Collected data
_ _ _

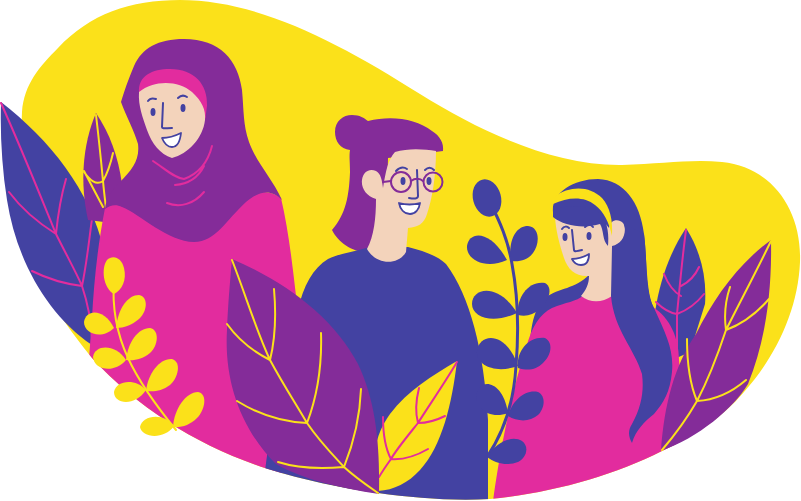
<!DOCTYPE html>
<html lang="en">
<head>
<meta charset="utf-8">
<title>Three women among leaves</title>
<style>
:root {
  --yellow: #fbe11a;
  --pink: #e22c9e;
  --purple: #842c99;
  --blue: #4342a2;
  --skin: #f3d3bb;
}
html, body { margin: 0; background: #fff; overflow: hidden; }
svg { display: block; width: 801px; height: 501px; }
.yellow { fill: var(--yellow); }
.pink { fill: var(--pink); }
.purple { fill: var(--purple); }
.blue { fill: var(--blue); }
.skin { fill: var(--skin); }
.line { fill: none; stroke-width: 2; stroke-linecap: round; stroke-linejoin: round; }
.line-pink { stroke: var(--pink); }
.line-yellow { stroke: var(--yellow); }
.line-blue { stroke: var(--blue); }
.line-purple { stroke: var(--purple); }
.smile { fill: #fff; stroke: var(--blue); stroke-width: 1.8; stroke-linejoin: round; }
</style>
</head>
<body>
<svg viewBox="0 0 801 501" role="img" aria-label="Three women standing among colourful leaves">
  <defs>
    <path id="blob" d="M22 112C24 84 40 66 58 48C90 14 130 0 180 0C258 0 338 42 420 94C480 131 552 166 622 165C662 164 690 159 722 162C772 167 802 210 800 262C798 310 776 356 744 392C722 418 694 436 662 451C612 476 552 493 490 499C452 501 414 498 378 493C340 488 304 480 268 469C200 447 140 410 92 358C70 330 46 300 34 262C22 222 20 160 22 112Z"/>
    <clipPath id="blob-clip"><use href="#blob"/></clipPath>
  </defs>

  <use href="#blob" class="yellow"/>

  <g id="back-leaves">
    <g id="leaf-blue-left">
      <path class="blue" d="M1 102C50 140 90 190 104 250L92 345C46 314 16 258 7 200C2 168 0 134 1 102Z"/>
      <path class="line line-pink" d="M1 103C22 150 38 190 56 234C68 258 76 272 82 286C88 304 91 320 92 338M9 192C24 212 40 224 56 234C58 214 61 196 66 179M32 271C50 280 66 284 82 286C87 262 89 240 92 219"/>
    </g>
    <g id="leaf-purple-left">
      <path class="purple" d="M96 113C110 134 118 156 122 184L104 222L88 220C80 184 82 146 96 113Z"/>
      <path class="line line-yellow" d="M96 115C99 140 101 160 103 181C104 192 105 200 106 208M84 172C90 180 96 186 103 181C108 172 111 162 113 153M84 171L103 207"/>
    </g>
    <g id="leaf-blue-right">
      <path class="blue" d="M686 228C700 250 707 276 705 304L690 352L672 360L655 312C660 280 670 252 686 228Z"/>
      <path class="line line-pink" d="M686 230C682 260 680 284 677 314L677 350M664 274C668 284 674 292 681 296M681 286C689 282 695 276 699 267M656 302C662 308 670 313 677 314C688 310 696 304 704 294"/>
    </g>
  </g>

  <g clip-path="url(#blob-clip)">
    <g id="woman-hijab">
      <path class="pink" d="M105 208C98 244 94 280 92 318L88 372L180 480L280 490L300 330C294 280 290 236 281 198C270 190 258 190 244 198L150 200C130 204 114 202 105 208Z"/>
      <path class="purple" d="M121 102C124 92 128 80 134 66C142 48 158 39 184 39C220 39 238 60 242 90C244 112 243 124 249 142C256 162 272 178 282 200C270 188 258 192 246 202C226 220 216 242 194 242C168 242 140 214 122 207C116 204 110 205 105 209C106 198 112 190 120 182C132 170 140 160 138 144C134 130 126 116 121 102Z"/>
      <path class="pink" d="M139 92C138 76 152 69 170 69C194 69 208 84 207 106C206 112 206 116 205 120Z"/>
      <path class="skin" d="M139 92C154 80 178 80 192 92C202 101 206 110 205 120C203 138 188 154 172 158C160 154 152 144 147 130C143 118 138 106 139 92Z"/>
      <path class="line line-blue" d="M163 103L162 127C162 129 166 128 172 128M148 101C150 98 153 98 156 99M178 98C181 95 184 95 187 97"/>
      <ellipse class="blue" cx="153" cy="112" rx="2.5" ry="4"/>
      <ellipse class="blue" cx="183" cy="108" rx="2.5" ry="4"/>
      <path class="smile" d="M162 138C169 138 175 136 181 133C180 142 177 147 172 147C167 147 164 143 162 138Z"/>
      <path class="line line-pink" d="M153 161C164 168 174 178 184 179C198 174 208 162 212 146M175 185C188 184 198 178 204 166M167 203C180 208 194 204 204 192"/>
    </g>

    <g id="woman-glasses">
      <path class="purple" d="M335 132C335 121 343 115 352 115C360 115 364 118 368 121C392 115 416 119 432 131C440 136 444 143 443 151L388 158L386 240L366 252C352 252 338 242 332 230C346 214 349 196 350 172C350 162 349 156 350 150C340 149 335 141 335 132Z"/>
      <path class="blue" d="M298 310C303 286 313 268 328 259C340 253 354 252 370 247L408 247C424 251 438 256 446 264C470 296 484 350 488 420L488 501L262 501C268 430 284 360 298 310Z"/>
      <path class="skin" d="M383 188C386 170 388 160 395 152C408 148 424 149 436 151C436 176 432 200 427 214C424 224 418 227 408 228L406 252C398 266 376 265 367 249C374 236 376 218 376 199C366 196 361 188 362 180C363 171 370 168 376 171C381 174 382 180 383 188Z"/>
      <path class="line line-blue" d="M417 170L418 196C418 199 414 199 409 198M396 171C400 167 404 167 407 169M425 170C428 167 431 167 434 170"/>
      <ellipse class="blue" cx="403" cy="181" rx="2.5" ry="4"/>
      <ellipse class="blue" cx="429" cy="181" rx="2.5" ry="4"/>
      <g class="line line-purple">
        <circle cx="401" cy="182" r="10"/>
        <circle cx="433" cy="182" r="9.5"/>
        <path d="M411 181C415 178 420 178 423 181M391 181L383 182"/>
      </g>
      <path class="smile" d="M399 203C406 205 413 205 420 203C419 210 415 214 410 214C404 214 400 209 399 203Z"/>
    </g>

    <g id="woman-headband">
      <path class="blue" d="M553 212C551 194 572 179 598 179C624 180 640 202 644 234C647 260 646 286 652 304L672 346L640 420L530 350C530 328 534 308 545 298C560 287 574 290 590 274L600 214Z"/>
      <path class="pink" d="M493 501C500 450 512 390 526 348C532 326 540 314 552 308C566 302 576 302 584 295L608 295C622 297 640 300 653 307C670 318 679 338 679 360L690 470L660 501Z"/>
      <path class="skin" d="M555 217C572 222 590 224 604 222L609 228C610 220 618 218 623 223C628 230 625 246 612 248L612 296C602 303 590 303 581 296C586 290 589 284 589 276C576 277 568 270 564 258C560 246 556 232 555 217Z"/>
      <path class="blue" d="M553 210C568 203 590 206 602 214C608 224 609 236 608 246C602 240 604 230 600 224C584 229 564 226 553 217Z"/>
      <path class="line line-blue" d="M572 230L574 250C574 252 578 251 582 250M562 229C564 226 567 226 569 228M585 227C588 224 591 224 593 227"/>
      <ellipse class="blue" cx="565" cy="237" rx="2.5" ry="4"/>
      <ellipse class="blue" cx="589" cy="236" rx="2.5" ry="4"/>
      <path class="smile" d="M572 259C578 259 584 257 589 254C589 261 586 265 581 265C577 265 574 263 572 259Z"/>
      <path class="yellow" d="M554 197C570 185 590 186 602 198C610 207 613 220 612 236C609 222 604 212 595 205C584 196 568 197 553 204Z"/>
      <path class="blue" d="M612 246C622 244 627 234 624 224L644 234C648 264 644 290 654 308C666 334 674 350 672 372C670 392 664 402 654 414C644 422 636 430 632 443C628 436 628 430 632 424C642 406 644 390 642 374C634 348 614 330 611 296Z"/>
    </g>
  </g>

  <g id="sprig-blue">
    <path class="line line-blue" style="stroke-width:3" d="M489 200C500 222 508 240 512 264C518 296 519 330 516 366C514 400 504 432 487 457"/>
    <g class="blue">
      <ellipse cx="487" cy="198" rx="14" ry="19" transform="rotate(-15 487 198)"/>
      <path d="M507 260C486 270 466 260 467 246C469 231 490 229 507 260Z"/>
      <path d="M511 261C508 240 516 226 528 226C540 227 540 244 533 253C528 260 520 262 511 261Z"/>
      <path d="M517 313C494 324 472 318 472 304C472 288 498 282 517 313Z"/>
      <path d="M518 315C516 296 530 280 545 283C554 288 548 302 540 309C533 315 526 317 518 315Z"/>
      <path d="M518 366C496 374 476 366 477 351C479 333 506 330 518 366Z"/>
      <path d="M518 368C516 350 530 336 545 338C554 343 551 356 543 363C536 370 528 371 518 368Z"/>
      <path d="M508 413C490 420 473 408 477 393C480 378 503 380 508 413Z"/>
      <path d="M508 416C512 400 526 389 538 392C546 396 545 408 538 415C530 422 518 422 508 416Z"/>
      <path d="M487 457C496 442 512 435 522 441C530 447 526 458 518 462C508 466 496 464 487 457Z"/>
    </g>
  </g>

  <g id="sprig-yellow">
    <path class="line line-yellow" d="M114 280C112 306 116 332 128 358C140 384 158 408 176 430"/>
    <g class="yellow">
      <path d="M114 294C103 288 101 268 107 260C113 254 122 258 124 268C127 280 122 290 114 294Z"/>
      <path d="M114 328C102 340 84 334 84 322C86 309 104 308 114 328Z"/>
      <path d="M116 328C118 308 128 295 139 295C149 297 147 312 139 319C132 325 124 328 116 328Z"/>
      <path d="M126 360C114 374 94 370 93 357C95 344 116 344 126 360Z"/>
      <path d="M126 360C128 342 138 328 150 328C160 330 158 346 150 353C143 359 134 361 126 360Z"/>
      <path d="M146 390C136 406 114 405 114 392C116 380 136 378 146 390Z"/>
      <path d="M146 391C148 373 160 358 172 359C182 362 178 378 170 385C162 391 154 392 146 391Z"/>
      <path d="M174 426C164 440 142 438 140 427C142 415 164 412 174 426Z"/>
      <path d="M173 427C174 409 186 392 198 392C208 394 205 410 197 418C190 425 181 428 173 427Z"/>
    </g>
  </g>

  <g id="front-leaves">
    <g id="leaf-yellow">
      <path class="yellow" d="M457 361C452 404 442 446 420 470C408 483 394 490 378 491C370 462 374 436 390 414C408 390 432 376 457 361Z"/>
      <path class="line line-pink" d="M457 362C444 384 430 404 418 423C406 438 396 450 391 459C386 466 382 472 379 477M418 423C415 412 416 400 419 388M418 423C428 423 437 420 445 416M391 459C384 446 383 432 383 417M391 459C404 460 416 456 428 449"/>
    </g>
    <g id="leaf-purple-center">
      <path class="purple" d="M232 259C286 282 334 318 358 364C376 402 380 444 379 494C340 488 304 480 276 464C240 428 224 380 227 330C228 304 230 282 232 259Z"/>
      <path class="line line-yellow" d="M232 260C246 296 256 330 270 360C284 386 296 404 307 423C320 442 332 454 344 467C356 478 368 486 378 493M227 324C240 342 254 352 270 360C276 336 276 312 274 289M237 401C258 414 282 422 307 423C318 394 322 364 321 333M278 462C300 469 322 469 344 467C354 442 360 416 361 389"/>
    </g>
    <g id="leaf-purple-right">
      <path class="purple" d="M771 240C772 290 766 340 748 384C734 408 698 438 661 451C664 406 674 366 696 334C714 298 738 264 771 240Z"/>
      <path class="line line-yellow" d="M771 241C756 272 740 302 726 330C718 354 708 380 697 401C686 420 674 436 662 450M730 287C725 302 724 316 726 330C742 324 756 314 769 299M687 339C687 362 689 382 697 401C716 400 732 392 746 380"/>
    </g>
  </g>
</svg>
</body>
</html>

_ _ _

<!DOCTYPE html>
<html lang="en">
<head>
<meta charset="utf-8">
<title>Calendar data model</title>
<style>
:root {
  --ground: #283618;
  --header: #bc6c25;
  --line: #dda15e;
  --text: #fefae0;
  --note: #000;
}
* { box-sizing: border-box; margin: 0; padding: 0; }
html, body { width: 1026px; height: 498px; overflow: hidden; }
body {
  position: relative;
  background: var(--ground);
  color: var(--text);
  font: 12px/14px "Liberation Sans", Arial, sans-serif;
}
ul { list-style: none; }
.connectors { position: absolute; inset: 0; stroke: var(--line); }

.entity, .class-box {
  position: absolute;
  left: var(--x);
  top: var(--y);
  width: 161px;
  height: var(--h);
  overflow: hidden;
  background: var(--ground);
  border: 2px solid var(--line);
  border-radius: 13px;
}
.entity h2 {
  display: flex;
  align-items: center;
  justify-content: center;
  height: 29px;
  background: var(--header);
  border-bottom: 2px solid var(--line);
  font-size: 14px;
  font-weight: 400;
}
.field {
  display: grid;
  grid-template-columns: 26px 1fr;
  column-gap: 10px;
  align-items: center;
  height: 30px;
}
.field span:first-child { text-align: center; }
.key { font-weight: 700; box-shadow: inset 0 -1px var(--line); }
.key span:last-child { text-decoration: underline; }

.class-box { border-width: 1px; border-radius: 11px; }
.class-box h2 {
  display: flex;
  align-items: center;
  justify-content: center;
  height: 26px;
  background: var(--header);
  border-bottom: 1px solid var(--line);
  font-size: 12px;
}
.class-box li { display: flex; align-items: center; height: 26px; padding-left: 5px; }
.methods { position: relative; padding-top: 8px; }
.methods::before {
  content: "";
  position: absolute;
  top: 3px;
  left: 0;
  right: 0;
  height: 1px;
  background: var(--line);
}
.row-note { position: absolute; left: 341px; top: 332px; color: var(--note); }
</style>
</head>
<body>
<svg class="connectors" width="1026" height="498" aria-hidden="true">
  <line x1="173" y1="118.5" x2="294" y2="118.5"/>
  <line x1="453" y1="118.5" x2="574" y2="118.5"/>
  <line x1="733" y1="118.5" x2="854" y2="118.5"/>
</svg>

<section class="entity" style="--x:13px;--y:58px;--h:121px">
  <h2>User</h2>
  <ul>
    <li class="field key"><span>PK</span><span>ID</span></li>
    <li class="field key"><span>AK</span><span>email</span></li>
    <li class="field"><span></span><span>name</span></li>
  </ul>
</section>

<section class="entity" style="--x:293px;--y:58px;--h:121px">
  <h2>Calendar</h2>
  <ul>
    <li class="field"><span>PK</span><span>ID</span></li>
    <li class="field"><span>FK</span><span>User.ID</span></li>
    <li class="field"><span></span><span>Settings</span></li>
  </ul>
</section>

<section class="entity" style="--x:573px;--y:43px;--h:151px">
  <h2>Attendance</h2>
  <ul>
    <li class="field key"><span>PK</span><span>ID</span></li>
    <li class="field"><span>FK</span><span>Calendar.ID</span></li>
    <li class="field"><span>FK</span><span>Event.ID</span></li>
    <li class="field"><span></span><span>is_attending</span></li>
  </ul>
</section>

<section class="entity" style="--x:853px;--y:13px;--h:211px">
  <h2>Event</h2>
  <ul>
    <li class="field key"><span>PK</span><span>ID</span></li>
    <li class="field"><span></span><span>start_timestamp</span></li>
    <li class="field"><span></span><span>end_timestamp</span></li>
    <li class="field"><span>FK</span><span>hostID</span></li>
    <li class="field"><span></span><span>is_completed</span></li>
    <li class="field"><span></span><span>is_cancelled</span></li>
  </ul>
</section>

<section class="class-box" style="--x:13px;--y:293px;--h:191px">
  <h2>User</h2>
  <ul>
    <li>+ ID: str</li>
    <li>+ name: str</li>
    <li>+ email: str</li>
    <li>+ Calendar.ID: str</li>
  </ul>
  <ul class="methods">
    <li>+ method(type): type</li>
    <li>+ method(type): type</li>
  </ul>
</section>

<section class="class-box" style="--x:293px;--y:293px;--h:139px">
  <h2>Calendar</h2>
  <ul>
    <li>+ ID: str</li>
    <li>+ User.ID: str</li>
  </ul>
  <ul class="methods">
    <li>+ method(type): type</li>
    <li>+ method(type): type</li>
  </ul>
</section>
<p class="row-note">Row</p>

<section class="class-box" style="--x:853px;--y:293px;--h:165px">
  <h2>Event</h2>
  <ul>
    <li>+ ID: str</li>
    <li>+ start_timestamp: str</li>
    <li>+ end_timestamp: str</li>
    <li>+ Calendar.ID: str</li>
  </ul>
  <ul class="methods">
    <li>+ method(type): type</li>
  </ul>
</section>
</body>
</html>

_ _ _

» Activity:
When you reach the line holding "360C128 342 138" in the records above, begin reproducing exactly, stop after the line holding "361C452 404 442", and output nothing else.

» Exercise answer:
      <path d="M126 360C128 342 138 328 150 328C160 330 158 346 150 353C143 359 134 361 126 360Z"/>
      <path d="M146 390C136 406 114 405 114 392C116 380 136 378 146 390Z"/>
      <path d="M146 391C148 373 160 358 172 359C182 362 178 378 170 385C162 391 154 392 146 391Z"/>
      <path d="M174 426C164 440 142 438 140 427C142 415 164 412 174 426Z"/>
      <path d="M173 427C174 409 186 392 198 392C208 394 205 410 197 418C190 425 181 428 173 427Z"/>
    </g>
  </g>

  <g id="front-leaves">
    <g id="leaf-yellow">
      <path class="yellow" d="M457 361C452 404 442 446 420 470C408 483 394 490 378 491C370 462 374 436 390 414C408 390 432 376 457 361Z"/>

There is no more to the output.